Originally for this week I was going to wrap up the five reasons why God is real from the book, “The God Answers”. But while praying during Holy Hour in Adoration last Tuesday, I began reflecting on the life of St. Monica. It was her Feast Day, and the Lord moved me to write about her this week instead.
St. Monica (322-387 A.D.) was raised in a Christian home in North Africa. Early in life she struggled with alcoholism, sneaking wine from the family cellar, before being caught and overcoming the habit. She was given in marriage to an ill-tempered and adulterous pagan Roman official. She suffered greatly because of her husband and unkind mother-in-law who she lived with. Monica prayed hard for their conversion for many years. Her patience and kindness became a source of encouragement for other women in similar situations. Monica gave birth to three children, and was deeply saddened that her husband would not allow them to be baptized. Her oldest son, Augustine, caused her the most pain.
Augustine became very involved with groups who spread heresies about the Church. He was intrigued with worldly attractions, lust for women, and pagan philosophies. Monica was distressed to learn that her son was living an immoral life. For a while, she refused to let him eat or sleep in her house. Then one night she had a vision that assured her Augustine would return to the faith. From that time on, she stayed close to her son, praying and fasting for him. Despite the great anxiety and pain he caused her, Monica never stopped praying for him.
Eventually, through her persistence in prayer and good example, Monica’s husband converted to Christianity shortly before his death. Augustine experienced a profound conversion. He was baptized, and lived the rest of his life in holiness, prayer, and penance. Augustine became a priest, bishop, theologian, writer, and the founder of a religious order of priests. Augustine was declared a Saint and Doctor of the Church. He is considered one of the most influential saints and theologians to have ever lived. His writings are widely read to this very day. As for St. Monica, everything we know of her heroic virtue is from the writings of her son.
As parents, it’s hard to watch our children wander away from the Church and live a wayward lifestyle. St. Monica is a model of patience for parents. Her long years of prayer, coupled with a strong, well-disciplined character, finally led to the conversion of her hot-tempered husband, her cantankerous mother-in-law and her brilliant but wayward son. May she be an example for us to never give up. St. Monica is the patron saint of home makers, difficult marriages, alcoholism, abuse victims, victims of adultery, widows, and parents facing family difficulties. Her feast day is August 27th.
May we pray this week… St. Monica, for the sake of my children, please teach me to persist in faithful prayer as you did for your son’s sake. Inspire me to behave in ways that will gently bring my children closer to Christ. Pray for me, and for my children, that we may acquire heaven, joining with you, there, in offering constant and thankful praise to God. Amen
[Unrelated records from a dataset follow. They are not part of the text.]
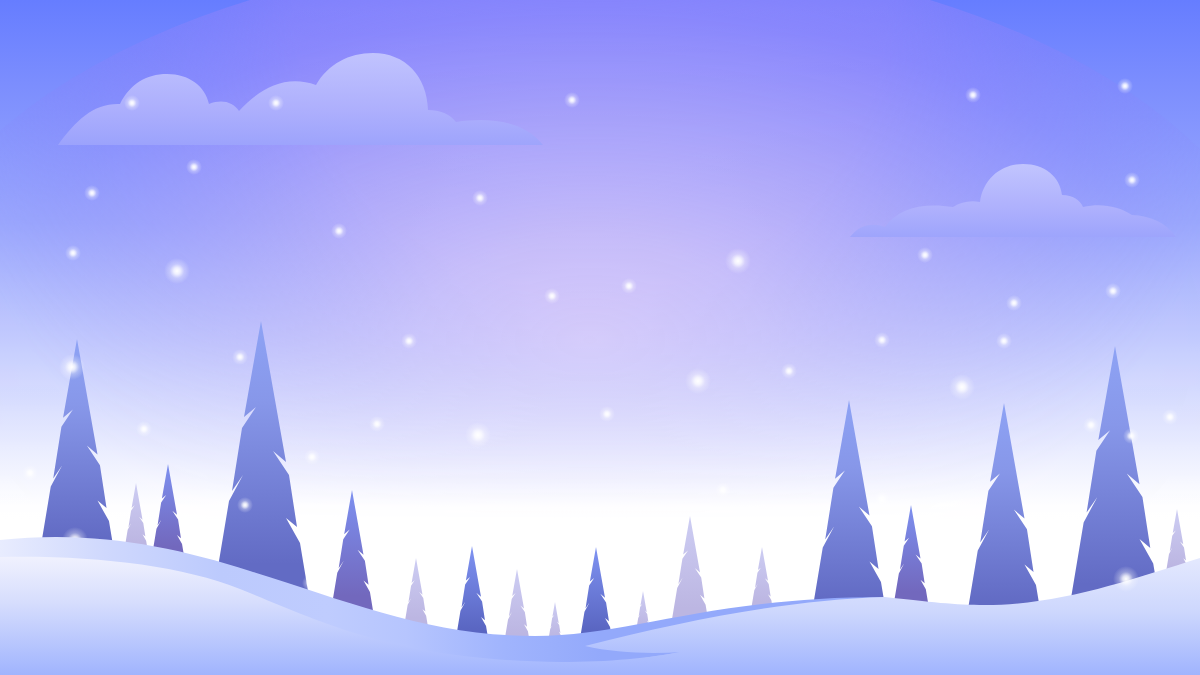
<!DOCTYPE html>
<html lang="en">
<head>
<meta charset="utf-8">
<title>Winter landscape</title>
<style>
:root {
  --sky-top: #667dff;
  --sky-mid: #9ba9fd;
  --sky-low: #c9d1fe;
  --snow: #ffffff;
  --glow-core: #dccbf9;
  --glow-edge: #8d83fb;
  --pine-tip: #8ea3f5;
  --pine-base: #626bc4;
  --mist-tip: #cdcdf3;
  --mist-base: #bcb6e2;
  --shade: #93a9fb;
  --drift: #a0b4fe;
}
html, body { margin: 0; height: 100%; overflow: hidden; }
svg { display: block; width: 1200px; height: 675px; }
.pine { fill: url(#pineFill); }
.sapling { fill: url(#saplingFill); }
.violet { fill: url(#violetFill); }
.mist { fill: url(#mistFill); }
</style>
</head>
<body>
<svg viewBox="0 0 1200 675" role="img" aria-label="Snowy hills with fir trees under a violet sky">
  <defs>
    <linearGradient id="skyFill" x2="0" y2="1">
      <stop offset="0" stop-color="var(--sky-top)"/>
      <stop offset=".12" stop-color="#7b8dfe"/>
      <stop offset=".33" stop-color="var(--sky-mid)"/>
      <stop offset=".52" stop-color="var(--sky-low)"/>
      <stop offset=".75" stop-color="var(--snow)"/>
    </linearGradient>
    <radialGradient id="glowFill">
      <stop offset="0" stop-color="var(--glow-core)"/>
      <stop offset=".25" stop-color="#cec0f9" stop-opacity=".95"/>
      <stop offset=".55" stop-color="#b1a6f9" stop-opacity=".85"/>
      <stop offset=".85" stop-color="#9088fc" stop-opacity=".8"/>
      <stop offset="1" stop-color="var(--glow-edge)" stop-opacity=".65"/>
    </radialGradient>
    <linearGradient id="fadeDown" gradientUnits="userSpaceOnUse" x1="0" y1="0" x2="0" y2="520">
      <stop offset="0" stop-color="#fff"/>
      <stop offset=".45" stop-color="#e4e4e4"/>
      <stop offset=".65" stop-color="#c4c4c4"/>
      <stop offset=".8" stop-color="#777"/>
      <stop offset="1" stop-color="#000"/>
    </linearGradient>
    <radialGradient id="fadeSides" gradientUnits="userSpaceOnUse" cx="590" cy="0" r="660">
      <stop offset=".45" stop-color="#000" stop-opacity="0"/>
      <stop offset="1" stop-color="#000" stop-opacity=".95"/>
    </radialGradient>
    <mask id="glowMask" maskUnits="userSpaceOnUse" x="0" y="0" width="1200" height="675">
      <rect width="1200" height="675" fill="url(#fadeDown)"/>
      <rect width="1200" height="675" fill="url(#fadeSides)"/>
    </mask>
    <linearGradient id="cloudFill" x2="0" y2="1">
      <stop offset="0" stop-color="#c5c8fe"/>
      <stop offset=".6" stop-color="#b0b2fd"/>
      <stop offset="1" stop-color="#9da4fc"/>
    </linearGradient>
    <linearGradient id="pineFill" x2="0" y2="1">
      <stop offset="0" stop-color="var(--pine-tip)"/>
      <stop offset=".3" stop-color="#8797e9"/>
      <stop offset=".9" stop-color="var(--pine-base)"/>
    </linearGradient>
    <linearGradient id="saplingFill" x2="0" y2="1">
      <stop offset="0" stop-color="#7f93f2"/>
      <stop offset=".85" stop-color="#5a66c2"/>
    </linearGradient>
    <linearGradient id="violetFill" x2="0" y2="1">
      <stop offset="0" stop-color="#7d90f0"/>
      <stop offset=".85" stop-color="#7268bd"/>
    </linearGradient>
    <linearGradient id="mistFill" x2="0" y2="1">
      <stop offset="0" stop-color="var(--mist-tip)"/>
      <stop offset=".85" stop-color="var(--mist-base)"/>
    </linearGradient>
    <linearGradient id="ridgeFill">
      <stop offset="0" stop-color="#e8ecfe"/>
      <stop offset=".12" stop-color="#cfd8fd"/>
      <stop offset=".25" stop-color="#bccafd"/>
      <stop offset=".37" stop-color="#bfccfe"/>
      <stop offset=".46" stop-color="#b6c5fe"/>
      <stop offset=".57" stop-color="#a0b4fd"/>
      <stop offset=".68" stop-color="var(--shade)"/>
    </linearGradient>
    <linearGradient id="leftSlopeFill" gradientUnits="userSpaceOnUse" x1="0" y1="555" x2="0" y2="675">
      <stop offset="0" stop-color="#f1f2fe"/>
      <stop offset=".4" stop-color="#d6ddfd"/>
      <stop offset="1" stop-color="var(--drift)"/>
    </linearGradient>
    <linearGradient id="rightSlopeFill" gradientUnits="userSpaceOnUse" x1="0" y1="560" x2="0" y2="675">
      <stop offset="0" stop-color="#e3e8fe"/>
      <stop offset=".45" stop-color="#cdd7fd"/>
      <stop offset="1" stop-color="var(--drift)"/>
    </linearGradient>
    <radialGradient id="flakeFill">
      <stop offset="0" stop-color="#fff"/>
      <stop offset=".25" stop-color="#fff" stop-opacity=".8"/>
      <stop offset=".55" stop-color="#fff" stop-opacity=".3"/>
      <stop offset="1" stop-color="#fff" stop-opacity="0"/>
    </radialGradient>
    <path id="fir" d="M0 0L25 141L12 130L28 154L36 206L25 197L39 222L47 270H-47L-32 180L-18 154L-29 170L-19 107L-5 86L-17 96Z"/>
    <circle id="flake" r="8" fill="url(#flakeFill)"/>
    <circle id="bigFlake" r="13" fill="url(#flakeFill)"/>
  </defs>

  <g id="sky">
    <rect width="1200" height="675" fill="url(#skyFill)"/>
    <g mask="url(#glowMask)">
      <ellipse cx="590" cy="340" rx="700" ry="389" fill="url(#glowFill)"/>
    </g>
  </g>

  <g id="clouds" fill="url(#cloudFill)" opacity=".92">
    <path d="M58 145C76 120 94 103 120 104C130 84 146 74 167 74C189 74 205 86 209 104C222 99 233 102 239 111C260 88 286 74 316 85C328 64 349 53 373 53C405 53 427 76 428 110C440 110 450 114 456 122C490 117 524 121 543 145Z"/>
    <path d="M850 237C859 225 872 222 885 227C897 209 922 202 953 207C961 202 970 200 980 202C983 179 1001 164 1023 164C1045 164 1060 177 1062 195C1073 195 1080 200 1083 207C1101 203 1118 206 1132 215C1150 216 1166 222 1176 237Z"/>
  </g>

  <g id="trees">
    <g class="mist">
      <use href="#fir" transform="translate(136 483) scale(.26)"/>
      <use href="#fir" transform="translate(416 558) scale(.26)"/>
      <use href="#fir" transform="translate(517 569) scale(.28)"/>
      <use href="#fir" transform="translate(555 602) scale(.15)"/>
      <use href="#fir" transform="translate(643 591) scale(.15)"/>
      <use href="#fir" transform="translate(690 516) scale(.4)"/>
      <use href="#fir" transform="translate(762 547) scale(.24)"/>
      <use href="#fir" transform="translate(1177 509) scale(.25)"/>
    </g>
    <g class="violet">
      <use href="#fir" transform="translate(168 464) scale(.36)"/>
      <use href="#fir" transform="translate(352 490) scale(.46)"/>
      <use href="#fir" transform="translate(911 505) scale(.38)"/>
    </g>
    <g class="sapling">
      <use href="#fir" transform="translate(472 546) scale(.36)"/>
      <use href="#fir" transform="translate(596 547) scale(.36)"/>
    </g>
    <g class="pine">
      <use href="#fir" transform="translate(77 339) scale(.82)"/>
      <use href="#fir" transform="translate(261 321)"/>
      <use href="#fir" transform="translate(849 400) scale(.82)"/>
      <use href="#fir" transform="translate(1004 403) scale(.82)"/>
      <use href="#fir" transform="translate(1115 346) scale(.98)"/>
    </g>
  </g>

  <g id="snowfall">
    <use href="#flake" x="132" y="103"/>
    <use href="#flake" x="276" y="103"/>
    <use href="#flake" x="572" y="100"/>
    <use href="#flake" x="194" y="167"/>
    <use href="#flake" x="92" y="193"/>
    <use href="#flake" x="480" y="198"/>
    <use href="#flake" x="339" y="231"/>
    <use href="#flake" x="73" y="253"/>
    <use href="#flake" x="552" y="296"/>
    <use href="#flake" x="629" y="286"/>
    <use href="#flake" x="409" y="341"/>
    <use href="#flake" x="240" y="357"/>
    <use href="#flake" x="377" y="424"/>
    <use href="#flake" x="144" y="429"/>
    <use href="#flake" x="312" y="457"/>
    <use href="#flake" x="30" y="473"/>
    <use href="#flake" x="245" y="505"/>
    <use href="#flake" x="310" y="583"/>
    <use href="#flake" x="607" y="414"/>
    <use href="#flake" x="789" y="371"/>
    <use href="#flake" x="723" y="490"/>
    <use href="#flake" x="882" y="340"/>
    <use href="#flake" x="882" y="499"/>
    <use href="#flake" x="925" y="255"/>
    <use href="#flake" x="973" y="95"/>
    <use href="#flake" x="1125" y="86"/>
    <use href="#flake" x="1132" y="180"/>
    <use href="#flake" x="1014" y="303"/>
    <use href="#flake" x="1113" y="291"/>
    <use href="#flake" x="1004" y="341"/>
    <use href="#flake" x="1091" y="425"/>
    <use href="#flake" x="1131" y="436"/>
    <use href="#flake" x="1170" y="417"/>
    <use href="#bigFlake" x="177" y="271"/>
    <use href="#bigFlake" x="72" y="367"/>
    <use href="#bigFlake" x="478" y="435"/>
    <use href="#bigFlake" x="75" y="540"/>
    <use href="#bigFlake" x="738" y="261"/>
    <use href="#bigFlake" x="698" y="381"/>
    <use href="#bigFlake" x="962" y="387"/>
  </g>

  <g id="hills">
    <path id="ridge" fill="url(#ridgeFill)" d="M0 540C90 530 170 545 250 571C350 602 430 636 535 636C630 636 710 597 885 597V675H0Z"/>
    <path id="left-slope" fill="url(#leftSlopeFill)" d="M0 557C90 555 180 565 240 589C330 626 400 660 560 662C610 662 650 658 680 652L900 620V675H0Z"/>
    <path id="right-slope" fill="url(#rightSlopeFill)" d="M585 646C690 619 790 600 885 597C930 602 955 605 985 605C1060 605 1130 580 1200 558V675H560C600 664 645 658 682 652C650 654 615 653 585 646Z"/>
  </g>
  <use href="#bigFlake" x="1126" y="579"/>
</svg>
</body>
</html>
PS – Next week, we will finish “Is God Real?” with Reason No. 5 – Personal Experience.